*Assignment*. Before returning the data, strip out the pictures and keep everything else exactly the same.

>>>

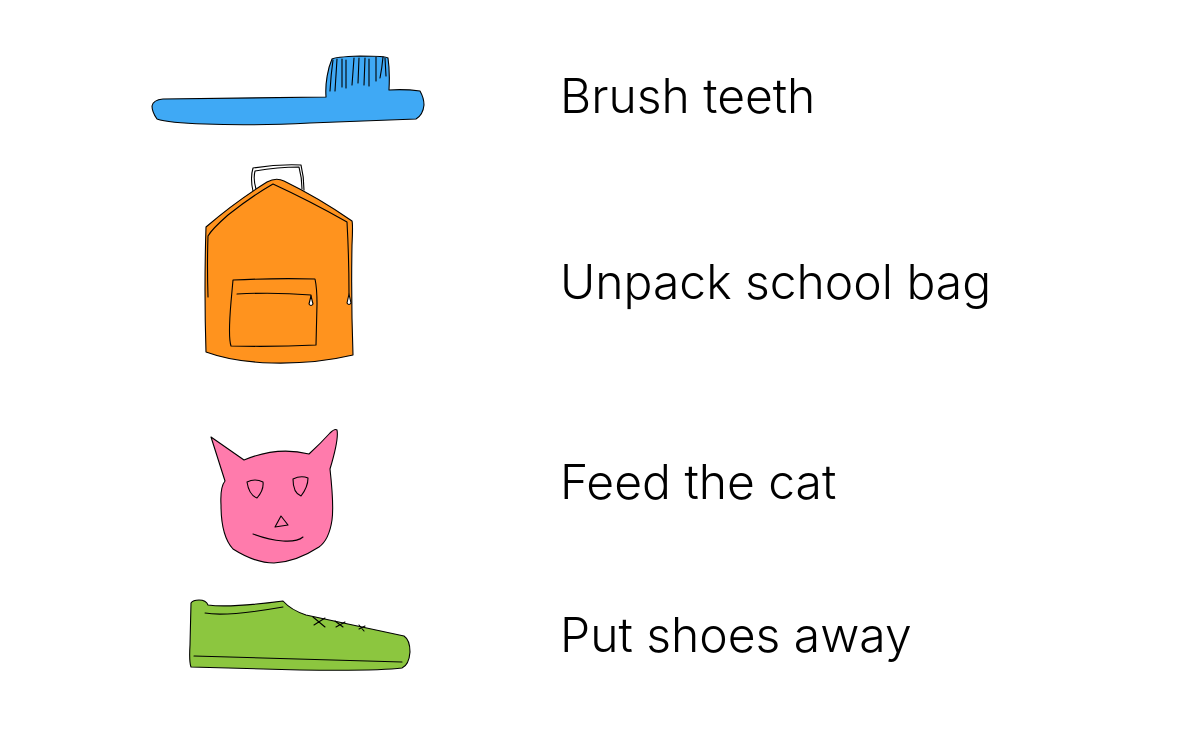
<!DOCTYPE html>
<html lang="en">
<head>
<meta charset="utf-8">
<title>After school routine</title>
<style>
  :root {
    --paper: #ffffff;
    --ink: #000000;
    --toothbrush: #3fa9f5;
    --backpack: #ff931e;
    --cat: #ff7bac;
    --shoe: #8cc63f;
  }
  * { box-sizing: border-box; margin: 0; padding: 0; }
  html, body { width: 1200px; height: 750px; overflow: hidden; background: var(--paper); }
  .routine {
    display: grid;
    grid-template-rows: 97px 275px 125px 181px;
    width: 1200px;
    height: 750px;
    padding-top: 47px;
    list-style: none;
    color: var(--ink);
    font: 300 48px/1.2 Inter, "Liberation Sans", sans-serif;
  }
  .task {
    display: grid;
    grid-template-columns: 560px 1fr;
    align-items: center;
  }
  .label { white-space: nowrap; }
  .icon {
    display: block;
    width: 560px;
    height: 100%;
    overflow: visible;
    fill: none;
    stroke: var(--ink);
    stroke-width: 1.1;
    stroke-linecap: round;
    stroke-linejoin: round;
  }
  .toothbrush .body { fill: var(--toothbrush); }
  .backpack .body { fill: var(--backpack); }
  .backpack .zip { fill: var(--paper); }
  .cat .body { fill: var(--cat); }
  .shoe .body { fill: var(--shoe); }
</style>
</head>
<body>
<ul class="routine">
  <li class="task">
    <svg class="icon toothbrush" viewBox="0 47 560 97" aria-hidden="true">
      <path class="body" d="M326 97C325 83 328 68 332 59Q334 57 360 56Q386 56 388 58Q390 71 389 90Q405 89 420 91Q424 98 424 105Q423 115 416 119L310 123Q250 126 205 124Q168 123 157 119Q152 112 152 106Q153 100 163 99Z"/>
      <path class="bristles" d="M333 60Q331 74 330 91M337 59L335 91M342 59V87M346 60V88M354 58L352 85M359 58L358 83M365 58L364 85M369 59V86M376 57V81M383 57Q382 68 380 78M385 58L386 76"/>
    </svg>
    <p class="label">Brush teeth</p>
  </li>
  <li class="task">
    <svg class="icon backpack" viewBox="0 144 560 275" aria-hidden="true">
      <path class="handle" d="M253 191Q250 178 253 168Q278 164 301 165Q304 177 304 190M256 189Q253 179 255 171Q278 167 299 167Q302 178 302 189"/>
      <path class="body" d="M206 227Q235 202 267 182Q276 177 284 181Q319 198 352 221Q353 224 352 245Q351 300 353 355Q315 364 272 363Q233 362 206 352Q204 290 206 227Z"/>
      <path class="seam" d="M208 297Q207 265 208 236Q212 229 228 215Q252 196 273 184Q310 201 347 222Q349 258 349 294"/>
      <path class="pocket" d="M233 280Q275 278 315 279Q317 288 317 304L316 345Q275 347 231 346Q228 337 231 302ZM237 294Q275 292 311 295V297"/>
      <path class="zip" d="M311 296L309 304Q311 307 313 304ZM349 294L347 303Q349 306 351 303Z"/>
    </svg>
    <p class="label">Unpack school bag</p>
  </li>
  <li class="task">
    <svg class="icon cat" viewBox="0 419 560 125" aria-hidden="true">
      <path class="body" d="M211 437L244 460Q277 446 309 454Q320 444 330 433Q335 428 337 430Q339 439 330 469Q334 505 332 520Q329 540 319 547Q296 562 274 563Q255 563 233 549Q221 536 221 505Q220 487 225 481Z"/>
      <path class="eyes" d="M247 482Q255 478 263 482Q264 490 257 498Q249 495 247 482ZM293 479Q301 475 308 478Q308 487 301 496Q293 493 293 479Z"/>
      <polygon class="nose" points="281,516 275,527 288,525"/>
      <path class="mouth" d="M253 534Q269 540 283 541Q297 542 303 537"/>
    </svg>
    <p class="label">Feed the cat</p>
  </li>
  <li class="task">
    <svg class="icon shoe" viewBox="0 544 560 181" aria-hidden="true">
      <path class="body" d="M191 603Q193 600 199 600Q206 600 208 605Q230 608 283 601Q291 610 306 615L404 636Q410 640 410 652Q409 665 402 668Q380 671 300 670L191 667Q189 662 190 645Z"/>
      <path class="collar" d="M205 613Q226 617 283 607"/>
      <path class="sole" d="M194 656L402 662"/>
      <path class="laces" d="M313 617L325 627M314 625L325 618M335 621L343 627M336 627L345 622M359 625L364 631M359 629L365 626"/>
    </svg>
    <p class="label">Put shoes away</p>
  </li>
</ul>
</body>
</html>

<<<

*Written response*.
<!DOCTYPE html>
<html lang="en">
<head>
<meta charset="utf-8">
<title>After school routine</title>
<style>
  :root {
    --paper: #ffffff;
    --ink: #000000;
    --toothbrush: #3fa9f5;
    --backpack: #ff931e;
    --cat: #ff7bac;
    --shoe: #8cc63f;
  }
  * { box-sizing: border-box; margin: 0; padding: 0; }
  html, body { width: 1200px; height: 750px; overflow: hidden; background: var(--paper); }
  .routine {
    display: grid;
    grid-template-rows: 97px 275px 125px 181px;
    width: 1200px;
    height: 750px;
    padding-top: 47px;
    list-style: none;
    color: var(--ink);
    font: 300 48px/1.2 Inter, "Liberation Sans", sans-serif;
  }
  .task {
    display: grid;
    grid-template-columns: 560px 1fr;
    align-items: center;
  }
  .label { white-space: nowrap; }
  .icon {
    display: block;
    width: 560px;
    height: 100%;
    overflow: visible;
    fill: none;
    stroke: var(--ink);
    stroke-width: 1.1;
    stroke-linecap: round;
    stroke-linejoin: round;
  }
  .toothbrush .body { fill: var(--toothbrush); }
  .backpack .body { fill: var(--backpack); }
  .backpack .zip { fill: var(--paper); }
  .cat .body { fill: var(--cat); }
  .shoe .body { fill: var(--shoe); }
</style>
</head>
<body>
<ul class="routine">
  <li class="task">
    <svg class="icon toothbrush" viewBox="0 47 560 97" aria-hidden="true">
      <path class="body" d="M326 97C325 83 328 68 332 59Q334 57 360 56Q386 56 388 58Q390 71 389 90Q405 89 420 91Q424 98 424 105Q423 115 416 119L310 123Q250 126 205 124Q168 123 157 119Q152 112 152 106Q153 100 163 99Z"/>
      <path class="bristles" d="M333 60Q331 74 330 91M337 59L335 91M342 59V87M346 60V88M354 58L352 85M359 58L358 83M365 58L364 85M369 59V86M376 57V81M383 57Q382 68 380 78M385 58L386 76"/>
    </svg>
    <p class="label">Brush teeth</p>
  </li>
  <li class="task">
    <svg class="icon backpack" viewBox="0 144 560 275" aria-hidden="true">
      <path class="handle" d="M253 191Q250 178 253 168Q278 164 301 165Q304 177 304 190M256 189Q253 179 255 171Q278 167 299 167Q302 178 302 189"/>
      <path class="body" d="M206 227Q235 202 267 182Q276 177 284 181Q319 198 352 221Q353 224 352 245Q351 300 353 355Q315 364 272 363Q233 362 206 352Q204 290 206 227Z"/>
      <path class="seam" d="M208 297Q207 265 208 236Q212 229 228 215Q252 196 273 184Q310 201 347 222Q349 258 349 294"/>
      <path class="pocket" d="M233 280Q275 278 315 279Q317 288 317 304L316 345Q275 347 231 346Q228 337 231 302ZM237 294Q275 292 311 295V297"/>
      <path class="zip" d="M311 296L309 304Q311 307 313 304ZM349 294L347 303Q349 306 351 303Z"/>
    </svg>
    <p class="label">Unpack school bag</p>
  </li>
  <li class="task">
    <svg class="icon cat" viewBox="0 419 560 125" aria-hidden="true">
      <path class="body" d="M211 437L244 460Q277 446 309 454Q320 444 330 433Q335 428 337 430Q339 439 330 469Q334 505 332 520Q329 540 319 547Q296 562 274 563Q255 563 233 549Q221 536 221 505Q220 487 225 481Z"/>
      <path class="eyes" d="M247 482Q255 478 263 482Q264 490 257 498Q249 495 247 482ZM293 479Q301 475 308 478Q308 487 301 496Q293 493 293 479Z"/>
      <polygon class="nose" points="281,516 275,527 288,525"/>
      <path class="mouth" d="M253 534Q269 540 283 541Q297 542 303 537"/>
    </svg>
    <p class="label">Feed the cat</p>
  </li>
  <li class="task">
    <svg class="icon shoe" viewBox="0 544 560 181" aria-hidden="true">
      <path class="body" d="M191 603Q193 600 199 600Q206 600 208 605Q230 608 283 601Q291 610 306 615L404 636Q410 640 410 652Q409 665 402 668Q380 671 300 670L191 667Q189 662 190 645Z"/>
      <path class="collar" d="M205 613Q226 617 283 607"/>
      <path class="sole" d="M194 656L402 662"/>
      <path class="laces" d="M313 617L325 627M314 625L325 618M335 621L343 627M336 627L345 622M359 625L364 631M359 629L365 626"/>
    </svg>
    <p class="label">Put shoes away</p>
  </li>
</ul>
</body>
</html>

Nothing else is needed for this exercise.